1. Our pleasures are but vanities. +
B Ehold the blast, which blowes the blossomes from the tree, The end whereof, consumes and comes to nought we see: Ere thou therfore, be blowne from life that may not last, Begin for grace to call, for time mispent and past.
(5) Haue minde on brittle life, whose pleasures are but vayne, On death likewise bethinke, how thou shalt not remaine: And feare thy Lord to greeue, which sought thy soule to saue, To sinne no more be bent, but mercy aske and haue.
For death who doth not spare, the kinges on yearth to kill, (10) Shall reape also from thee, thy pleasure, life and will: That life which yet remaines, and in thy brest appeares, Hath sowne in thee such seedes, you ought to weede with teares.
And life that shall succeede, when death is worne and past, Shall spring for euer then, in ioy or payne to last: (15) Where death on life, hath power ye see, that life also, Hath mowen the fruites of death, which neuer more shall grow.
FINIS. W. Hunis.
2. Who waighteth on this wauering world, and veweth ech estate,
By triall taught shall learne it best. to liue in simple rate. +
A Mid the vale the slender shrubbe, is hid from all mishap, when taller tree that standes alofe, is rent with thunder clap: +The turrets tops which touche the cloudes, are beat with euery blast, Soone shiuered are their stones with storme, and quickly ouercast. (5) Best bodied tree in all the wood, for timber beame is found, And to the axe the sturdiest oke, doth yeld and fall to ground: The highest hill doth soonest feele, the flash of lightninges flame, And soone decayes the pompe and pride, of high renowned name.
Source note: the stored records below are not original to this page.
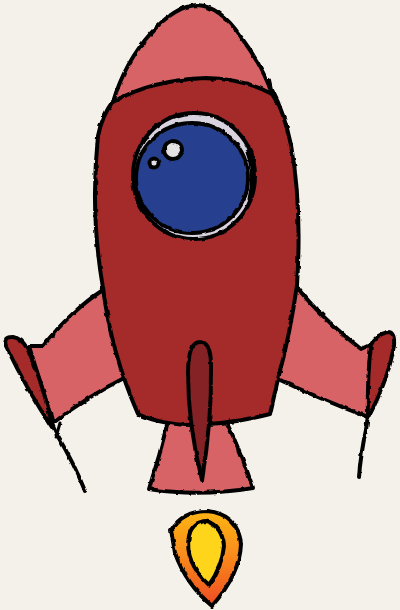
<!DOCTYPE html>
<html lang="en">
<head>
<meta charset="utf-8">
<title>Rocket</title>
<style>
:root {
  --paper: #f4f1ea;
  --ink: #050505;
  --hull: #a52a2c;
  --coral: #d86466;
  --keel: #842326;
  --glass: #25418f;
  --rim: #d9d3e0;
  --shine: #e4e2e4;
  --flame-core: #ffd51c;
}
html, body { margin: 0; background: var(--paper); overflow: hidden; }
.rocket { display: block; width: 400px; height: 610px; background: var(--paper); }
.outlined { stroke: var(--ink); stroke-width: 4; stroke-linecap: round; stroke-linejoin: round; }
.line { fill: none; }
.hull { fill: var(--hull); }
.coral { fill: var(--coral); }
.keel { fill: var(--keel); }
.glass { fill: var(--glass); }
.rim { fill: var(--rim); }
.shine { fill: var(--shine); }
.flame-core { fill: var(--flame-core); }
</style>
</head>
<body>
<svg class="rocket" viewBox="0 0 400 610" role="img" aria-label="Hand-drawn red rocket with a round blue window and a flame">
  <defs>
    <linearGradient id="flame-heat" x1="0" y1="0" x2="0" y2="1">
      <stop offset="0" stop-color="#fdb515"/>
      <stop offset=".45" stop-color="#f98d1c"/>
      <stop offset="1" stop-color="#ee4a22"/>
    </linearGradient>
    <filter id="hand-drawn" x="0" y="0" width="400" height="610" filterUnits="userSpaceOnUse">
      <feTurbulence type="fractalNoise" baseFrequency=".14" numOctaves="2" seed="4" result="grain"/>
      <feDisplacementMap in="SourceGraphic" in2="grain" scale="3" xChannelSelector="R" yChannelSelector="G"/>
    </filter>
  </defs>

  <g filter="url(#hand-drawn)">
    <g class="outlined" id="left-fin">
      <path class="coral" d="M103 290Q72 310 43 346L29 346L53 423Q88 396 126 377Z"/>
      <path class="hull" d="M6 346Q3 336 13 337Q21 338 27 348Q40 375 51 420L52 427Q28 392 6 346Z"/>
      <path class="line" d="M51 422L57 435Q74 463 85 491"/>
      <path class="line" d="M60 423L56 437" stroke-width="3"/>
    </g>

    <g class="outlined" id="right-fin">
      <path class="coral" d="M296 286Q320 317 361 349L372 344L368 417Q322 400 278 379Z"/>
      <path class="hull" d="M371 345Q375 335 388 332Q395 332 394 345Q389 378 368 418Q367 378 371 345Z"/>
      <path class="line" d="M368 415L366 430Q361 452 359 477"/>
    </g>

    <path id="nozzle" class="outlined coral" d="M168 421Q160 455 149 489Q199 497 253 488Q241 452 226 421Z"/>

    <g class="outlined" id="body">
      <path class="hull" d="M113 101Q102 116 98 136Q90 213 103 288Q111 352 138 414Q154 422 184 425Q228 425 270 414L278 379Q290 335 297 285Q302 205 291 145Q284 112 272 90Q240 77 200 78Q148 81 113 101Z"/>
      <path class="coral" d="M113 102Q125 62 151 33Q175 6 197 5Q220 6 241 37Q263 67 272 94Q245 79 206 78Q151 80 113 102Z"/>
      <path class="line" d="M269 80L272 94L278 104"/>
    </g>

    <g class="outlined" id="window">
      <ellipse class="rim" cx="194" cy="176" rx="61" ry="63"/>
      <ellipse class="glass" cx="192" cy="178" rx="56" ry="55"/>
      <path class="line" d="M248 152Q256 175 250 199" stroke-width="5"/>
      <circle class="shine" cx="173" cy="150" r="9"/>
      <circle class="shine" cx="154" cy="163" r="4.5"/>
    </g>

    <path id="keel-fin" class="outlined keel" d="M202 480Q188 425 188 373Q188 342 200 342Q211 342 211 365Q212 420 202 480Z"/>

    <g class="outlined" id="flame">
      <path fill="url(#flame-heat)" d="M171 530Q183 511 207 511Q238 514 241 544Q240 574 212 606Q186 584 175 553Z"/>
      <path class="flame-core" d="M189 536Q192 522 206 521Q222 526 224 546Q222 567 209 585Q184 562 189 536Z"/>
    </g>
  </g>
</svg>
</body>
</html>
Of all the Heard the hunteman seekes, by proofe as doth appeare, (10) with double forked arrow head, to wounde the greatest Deare: The haughtiest head of all the droue, enioyest the shortest life, And staines the slaughter house with bloud, at pricke of Butchers knife, Thus what thing highest place attaines, is soonest ouerthrowne, What euer Fortune sets aloft, she threates to throw it downe.